The Irish Water Safety authority has issued a warning to beach-goers to beware of the deadly poisonous Portuguese Man o' War jellyfish during the worst infestation in one hundred years.
The warm coastal waters over recent months have creating an ideal habitat for the venomous organisms - which are not technically jellyfish but siphonophores; it is not a single organism, but is a colony made up of specialised individual animals called zooids or polyps.
Increasing numbers have been washing up on Irish beaches this month, with sightings recorded in counties Cork, Kerry, and the entire west coast.
Irish Water Safety reported that 80 landed on Cape Clear Island off the southwest of Co Cork.
A new warning has been issued as the Spring tide caused by the new moon on Saturday will see larger areas of the coast exposed and beach-goers in the south, west and northwest have been warned to avoid them.
The stingers of the Portuguese man o’war remain venomous even after death, and contact with the skin can result in severe repercussions up to and including death.
It also issued the following advice for members of the public who come in contact with one of the creatures:
- Ensure you don’t get stung yourself when aiding others.
- Remove any attached tentacles with a gloved hand, stick or towel.
- Do not rub the affected area, this may result in further venom release.
- Rinse the affected area with sea-water - do not use fresh water, vinegar or urine.

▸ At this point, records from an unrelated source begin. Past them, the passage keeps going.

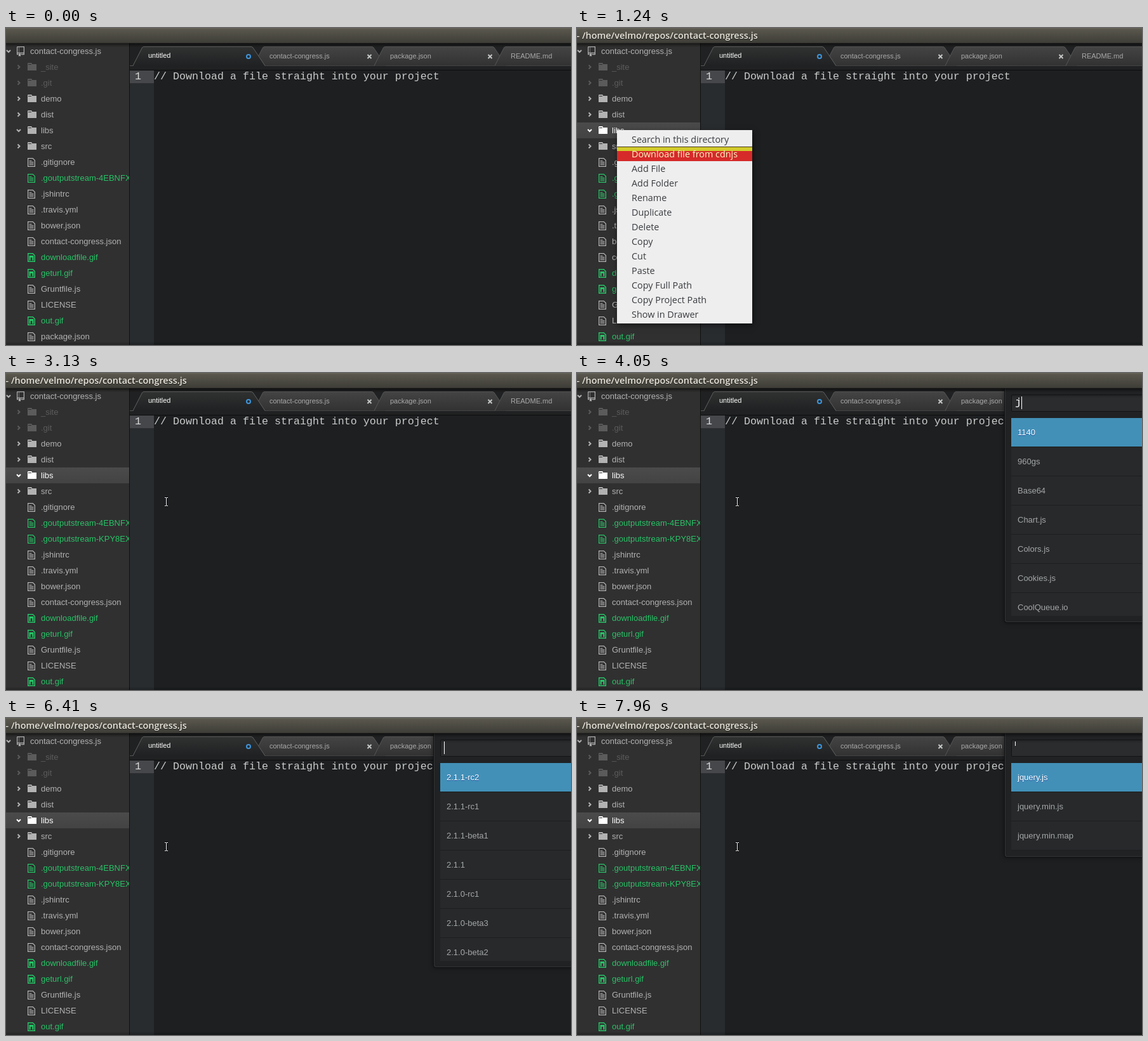
An HTML page that plays this animation: 890 px wide and 500 px high, repeating every 8 s.

```html
<!DOCTYPE html>
<html lang="en">
<head>
<meta charset="utf-8">
<title>Download a file into a project</title>
<style>
html, body { margin: 0; width: 100%; height: 100%; overflow: hidden; background: #1d1f21; }
body { position: relative; font: 13px/25px "Liberation Sans", Arial, sans-serif; color: #b2b2b2; }
div, svg { position: absolute; }
svg { display: block; overflow: visible; }
.anim { animation: 8s step-end -4ms infinite; }

/* window title */
#bar { left: 0; top: 0; width: 890px; height: 24px; background: linear-gradient(#68665a, #59574d 2px, #3e3d37 23px, #2a2925); }
#bar div { left: -.4px; top: 0; white-space: pre; font: 600 14.4px/24px "Open Sans", "Noto Sans", sans-serif; color: #eae6dc; text-shadow: 0 1px 1px #222; animation-name: title; }
#shade { left: 0; top: 24px; width: 890px; height: 6px; background: linear-gradient(rgba(0,0,0,.5), transparent); }
#foot { left: 0; top: 495px; width: 890px; height: 5px; background: linear-gradient(transparent, rgba(0,0,0,.25)); }

/* project tree */
#tree { left: 0; top: 24px; width: 194px; height: 476px; overflow: hidden; background: #303030; }
#list { left: 0; top: 0; width: 194px; }
#list .row { position: relative; width: 194px; height: 25px; overflow: hidden; white-space: nowrap; }
#list span { position: absolute; left: 55px; top: 0; }
#list .root span { left: 38px; }
.dim { color: #5b5b5b; }
.new { color: #29c267; }
.libs { animation-name: libs; }
.late { animation-name: late; }
#band { left: 0; top: 0; width: 194px; height: 20px; background: #272727; animation-name: band; }
#band::after { content: ""; position: absolute; left: 36px; top: 20px; width: 56px; height: 6px; background: #292929; }

/* editor */
#edge { left: 194px; top: 24px; width: 1px; height: 476px; background: #101010; }
#tabs { left: 0; top: 0; }
#tabs text { font-size: 11px; fill: #a9a9a9; }
#gutter { left: 195px; top: 67px; width: 38px; height: 433px; background: #292c2f; }
#line { left: 195px; top: 67px; width: 38px; height: 20px; background: #45474a; }
.code { font: 16.667px/20px "Liberation Mono", "Courier New", monospace; color: #c8cbc9; white-space: pre; }
#ibeam { left: 249px; top: 195px; animation-name: ibeam; }

/* context menu */
#menu { left: 63px; top: 161px; width: 213px; height: 299px; padding: 3px 0; background: #eee; box-shadow: 1px 3px 9px rgba(0,0,0,.5); font: 14.4px/23px "Open Sans", "Noto Sans", sans-serif; color: #3a3c40; animation-name: menu; }
#menu div { position: relative; box-sizing: border-box; height: 23px; padding-left: 23px; white-space: nowrap; }
#menu div:nth-child(1) { animation-name: hover1; }
#menu div:nth-child(2) { animation-name: hover2; }

/* pick list */
#panel { left: 673px; top: 24px; width: 230px; height: 369px; box-sizing: border-box; border: solid #101112; border-width: 0 0 1px 1px; border-radius: 0 0 0 4px; background: #202224; box-shadow: inset 1px -1px #313335, 0 0 7px rgba(0,0,0,.5); overflow: hidden; animation-name: panel; }
#input { left: 10px; top: 10px; width: 230px; height: 27px; box-sizing: border-box; border: 1px solid #121314; border-radius: 2px; background: linear-gradient(#222425, #2a2c2e 5px); }
#typed { left: 5px; top: 2px; overflow: hidden; color: #fff; animation-name: typed; }
#caret { left: 16px; top: 13px; width: 1px; height: 20px; background: #fff; animation-name: caret; }
.items { left: 10px; top: 47px; width: 230px; height: 312px; overflow: hidden; opacity: 0; color: #a4a7a8; background: #27292b; }
.items div { position: relative; box-sizing: border-box; height: 46px; padding-left: 10px; line-height: 45px; border-bottom: 1px solid #1c1e1f; white-space: nowrap; }
.items div:first-child { color: #fff; background: #4290b8; text-shadow: 0 1px #1b4f9c; }
#all { animation-name: all; }
#jq { animation-name: jq; }
#jqu { animation-name: jqu; }
#versions { animation-name: versions; }
#files { height: 138px; animation-name: files; }
#versions div { color: #a4a7a8; background: none; text-shadow: none; }
#versions div:nth-child(1) { animation-name: pick1; }
#versions div:nth-child(2) { animation-name: pick2; }
#versions div:nth-child(3) { animation-name: pick3; }
#versions div:nth-child(4) { animation-name: pick4; }

@keyframes title { 0% { opacity: 0 } 7.375%, 100% { opacity: 1 } }
@keyframes band { 0% { opacity: 0 } 7.375% { opacity: 1 } 8.625%, 100% { opacity: 0 } }
@keyframes libs { 0% { color: #b2b2b2; background: none } 1.5%, 100% { color: #fff; background: linear-gradient(#4b4b4b, #434343) } }
@keyframes late { 0% { height: 0; color: #b2b2b2 } 1.5% { height: 25px; color: #b2b2b2 } 11.375%, 100% { height: 25px; color: #29c267 } }
@keyframes ibeam { 0% { opacity: 0 } 39.125%, 100% { opacity: 1 } }
@keyframes menu {
  0% { opacity: 0; background: #eee }
  8.625% { opacity: .5; background: #eee }
  9.25% { opacity: 1; background: #eee }
  30.375% { opacity: 1; background: rgba(225,228,226,.77) }
  31%, 100% { opacity: 0; background: #eee }
}
@keyframes hover1 {
  0% { color: #fdf6c4; background: linear-gradient(#4a3a18 1px, #d2cb2b 1px 7px, #d62a2a 7px) }
  14.875%, 100% { color: #3a3c40; background: none }
}
@keyframes hover2 {
  0% { color: #3a3c40; background: none }
  14.875% { color: #f4e3a0; background: #d62a2a }
  15.5% { color: #fdf6c4; background: linear-gradient(#4a3a18 1px, #d2cb2b 1px 7px, #d62a2a 7px) }
  30.375%, 100% { color: #f0dc9a; background: #d62a2a }
}
@keyframes panel {
  0% { opacity: 0; height: 370px }
  43.375% { opacity: .5; height: 370px }
  44.125% { opacity: 1; height: 370px }
  69.875% { opacity: 1; height: 48px }
  80.125% { opacity: 1; height: 370px }
  94.5%, 100% { opacity: 1; height: 196px }
}
@keyframes typed {
  0% { width: 0 }
  50.625% { width: 10px }
  60.125% { width: 20px }
  64.375% { width: 30px }
  65% { width: 40px }
  69.875%, 100% { width: 0 }
}
@keyframes caret {
  0% { left: 16px; opacity: 1; height: 20px }
  49.125% { left: 16px; opacity: 0; height: 20px }
  50.625% { left: 26px; opacity: 1; height: 20px }
  60.125% { left: 36px; opacity: 1; height: 20px }
  64.375% { left: 46px; opacity: 1; height: 20px }
  65% { left: 56px; opacity: 1; height: 20px }
  69.875% { left: 16px; opacity: 1; height: 20px }
  75% { left: 16px; opacity: 0; height: 20px }
  80.125% { left: 16px; opacity: 1; height: 20px }
  85.125% { left: 16px; opacity: 0; height: 20px }
  90.625% { left: 16px; opacity: 1; height: 20px }
  94.5% { left: 16px; opacity: 0; height: 20px }
  99.5%, 100% { left: 16px; opacity: 1; height: 7px }
}
@keyframes all { 0% { opacity: 1 } 60.125%, 100% { opacity: 0 } }
@keyframes jq { 0% { opacity: 0 } 60.125% { opacity: 1 } 64.375%, 100% { opacity: 0 } }
@keyframes jqu { 0% { opacity: 0 } 64.375% { opacity: 1 } 69.875%, 100% { opacity: 0 } }
@keyframes versions { 0% { opacity: 0 } 80.125% { opacity: 1 } 94.5%, 100% { opacity: 0 } }
@keyframes files { 0% { opacity: 0 } 94.5%, 100% { opacity: 1 } }
@keyframes pick1 { 0% { color: #fff; background: #4290b8; text-shadow: 0 1px #1b4f9c } 87.375%, 100% { color: #a4a7a8; background: none } }
@keyframes pick2 { 0% { color: #a4a7a8; background: none } 87.375% { color: #fff; background: #4290b8 } 89.625%, 100% { color: #a4a7a8; background: none } }
@keyframes pick3 { 0% { color: #a4a7a8; background: none } 89.625% { color: #fff; background: #4290b8 } 91.625%, 100% { color: #a4a7a8; background: none } }
@keyframes pick4 { 0% { color: #a4a7a8; background: none } 91.625%, 100% { color: #fff; background: #4290b8 } }
</style>
</head>
<body>
<svg width="0" height="0">
  <defs>
    <g id="dir"><path d="M0 1q0-1 1-1h5l1 1v1h7v10H0z" fill="currentColor"/><path d="M1 2.5h5" stroke="#303030"/></g>
    <g id="page" fill="none" stroke="currentColor"><path d="M.6.6h7.6l3.2 3.2v9.6H.6z" stroke-width="1.2"/><path d="M2.5 4.5h4M2.5 6.5h7M2.5 8.5h7M2.5 10.5h7"/></g>
    <g id="media"><path d="M.7.7h7.5l3.1 3.1v9.5H.7z" fill="none" stroke="currentColor" stroke-width="1.4"/><path d="M2.5 11.5V4h7v7.5H7.3V7H4.7v4.5z" fill="currentColor"/></g>
    <g id="repo" fill="none" stroke="currentColor"><path d="M.6.6h10.8v12H6.5M2.5 12.6H.6V.6M.6 10.4h10.8" stroke-width="1.2"/><path d="M3.5 2v8" stroke-dasharray="1 1"/><path d="M3 11.5h3V16l-1.5-1.3L3 16z" fill="currentColor" stroke="none"/></g>
    <path id="shut" d="M-1.5-3l3 3-3 3" fill="none" stroke="currentColor" stroke-width="2"/>
    <path id="open" d="M-3-1.5l3 3 3-3" fill="none" stroke="currentColor" stroke-width="2"/>
    <linearGradient id="off" x2="0" y2="1"><stop stop-color="#444"/><stop offset="1" stop-color="#323232"/></linearGradient>
    <linearGradient id="on" x2="0" y2="1"><stop stop-color="#303131"/><stop offset="1" stop-color="#202122"/></linearGradient>
    <path id="tab" d="M0 59.5L14.5 31Q15.5 29.5 17 29.5H186Q188 29.5 189 31L208 59.5"/>
    <path id="cross" d="M-3-3l6 6M3-3l-6 6" stroke="#c4c6c5" stroke-width="2"/>
  </defs>
</svg>

<div id="tree"><div id="band" class="anim"></div><div id="list"></div></div>
<div id="edge"></div>

<svg id="tabs" width="890" height="67">
  <path d="M195 24H890V67H195z" fill="#202122"/>
  <path d="M195 59.5H890" stroke="#555"/>
  <g fill="url(#off)" stroke="#565656">
    <use href="#tab" x="390"/><use href="#tab" x="580"/><use href="#tab" x="770"/>
  </g>
  <use href="#tab" x="200" fill="url(#on)" stroke="#606060"/>
  <path d="M201 60H407" stroke="#202122" stroke-width="2"/>
  <path d="M195 66.5H890" stroke="#0d0e0e"/>
  <text x="224" y="47" style="fill:#fff">untitled</text>
  <text x="415" y="48">contact-congress.js</text>
  <text x="605" y="48">package.json</text>
  <text x="795" y="48">README.md</text>
  <circle cx="382" cy="45" r="3" fill="none" stroke="#3d94da" stroke-width="2"/>
  <use href="#cross" x="572.5" y="45"/><use href="#cross" x="762.5" y="45"/>
</svg>

<div id="gutter"></div>
<div id="line"></div>
<div class="code" style="left:203px;top:67px;color:#dcdcdc">1</div>
<div class="code" style="left:233px;top:67px">// Download a file straight into your project</div>

<svg id="ibeam" class="anim" width="7" height="16" fill="none">
  <path d="M1 1.5h2l.5.5.5-.5h2M3.5 2v12M1 14.5h2l.5-.5.5.5h2" stroke="#000" stroke-width="2.4"/>
  <path d="M1 1.5h2l.5.5.5-.5h2M3.5 2v12M1 14.5h2l.5-.5.5.5h2" stroke="#fff"/>
</svg>

<div id="menu" class="anim"></div>

<div id="panel" class="anim">
  <div id="input"><div id="typed" class="code anim">jque</div></div>
  <div id="caret" class="anim"></div>
  <div id="all" class="items anim"></div>
  <div id="jq" class="items anim"></div>
  <div id="jqu" class="items anim"></div>
  <div id="versions" class="items anim"></div>
  <div id="files" class="items anim"></div>
</div>

<div id="shade"></div>
<div id="foot"></div>
<div id="bar"><div class="anim">- /home/velmo/repos/contact-congress.js</div></div>

<script>
const el = id => document.getElementById(id);
const use = (id, x, y) => `<use href="#${id}" x="${x}" y="${y}"/>`;

// name, icon, classes, arrow
const tree = [
  ["contact-congress.js", "repo", "root", "open"],
  ["_site", "dir", "dim", "shut"],
  [".git", "dir", "dim", "shut"],
  ["demo", "dir", "", "shut"],
  ["dist", "dir", "", "shut"],
  ["libs", "dir", "libs anim", "open"],
  ["src", "dir", "", "shut"],
  [".gitignore", "page"],
  [".goutputstream-4EBNFX", "page", "new"],
  [".goutputstream-KPY8EX", "page", "late anim"],
  [".jshintrc", "page"],
  [".travis.yml", "page"],
  ["bower.json", "page"],
  ["contact-congress.json", "page"],
  ["downloadfile.gif", "media", "new"],
  ["geturl.gif", "media", "new"],
  ["Gruntfile.js", "page"],
  ["LICENSE", "page"],
  ["out.gif", "media", "new"],
  ["package.json", "page"]
];

el("list").innerHTML = tree.map(([name, icon, cls = "", arrow]) => {
  const root = icon === "repo";
  const mark = arrow ? use(arrow, root ? 4 : 20, 12.5) : "";
  const pic = use(icon, root ? 17 : 34, root ? 5 : 6);
  return `<div class="row ${cls}"><svg width="194" height="25">${mark}${pic}</svg><span>${name}</span></div>`;
}).join("");

const fill = (id, names, cls = "") => {
  el(id).innerHTML = names.split("|").map(n => `<div class="${cls}">${n}</div>`).join("");
};

fill("menu", "Search in this directory|Download file from cdnjs|Add File|Add Folder|Rename|Duplicate|Delete|Copy|Cut|Paste|Copy Full Path|Copy Project Path|Show in Drawer");
for (const row of [...el("menu").children].slice(0, 2)) row.className = "anim";
fill("all", "1140|960gs|Base64|Chart.js|Colors.js|Cookies.js|CoolQueue.io");
fill("jq", "jquery|jqPlot|jqModal|jqtouch|jqueryui|jquery.form|jquery-tools");
fill("jqu", "jquery|jqueryui|jquery.form|jquery-tools|jquery-noty|jquery.pjax|jquery-cookie");
fill("versions", "2.1.1-rc2|2.1.1-rc1|2.1.1-beta1|2.1.1|2.1.0-rc1|2.1.0-beta3|2.1.0-beta2", "anim");
fill("files", "jquery.js|jquery.min.js|jquery.min.map");
</script>
</body>
</html>
```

- Apply a “dry cold pack” to the area - i.e. place a cold pack or ice inside a plastic bag and then wrap this package in a t-shirt or other piece of cloth.
- Seek medical attention if there is anything other than minor discomfort. Note the sting can cause anaphylactic shock, if you are feeling unwell go to A&E for treatment.
I only have one goal in life...to someday see the day that the Portuguese Man O' War jellyfish can become the Portuguese Man O' Peace.— Fergus Dennehy (@FergusDennehy) September 26, 2016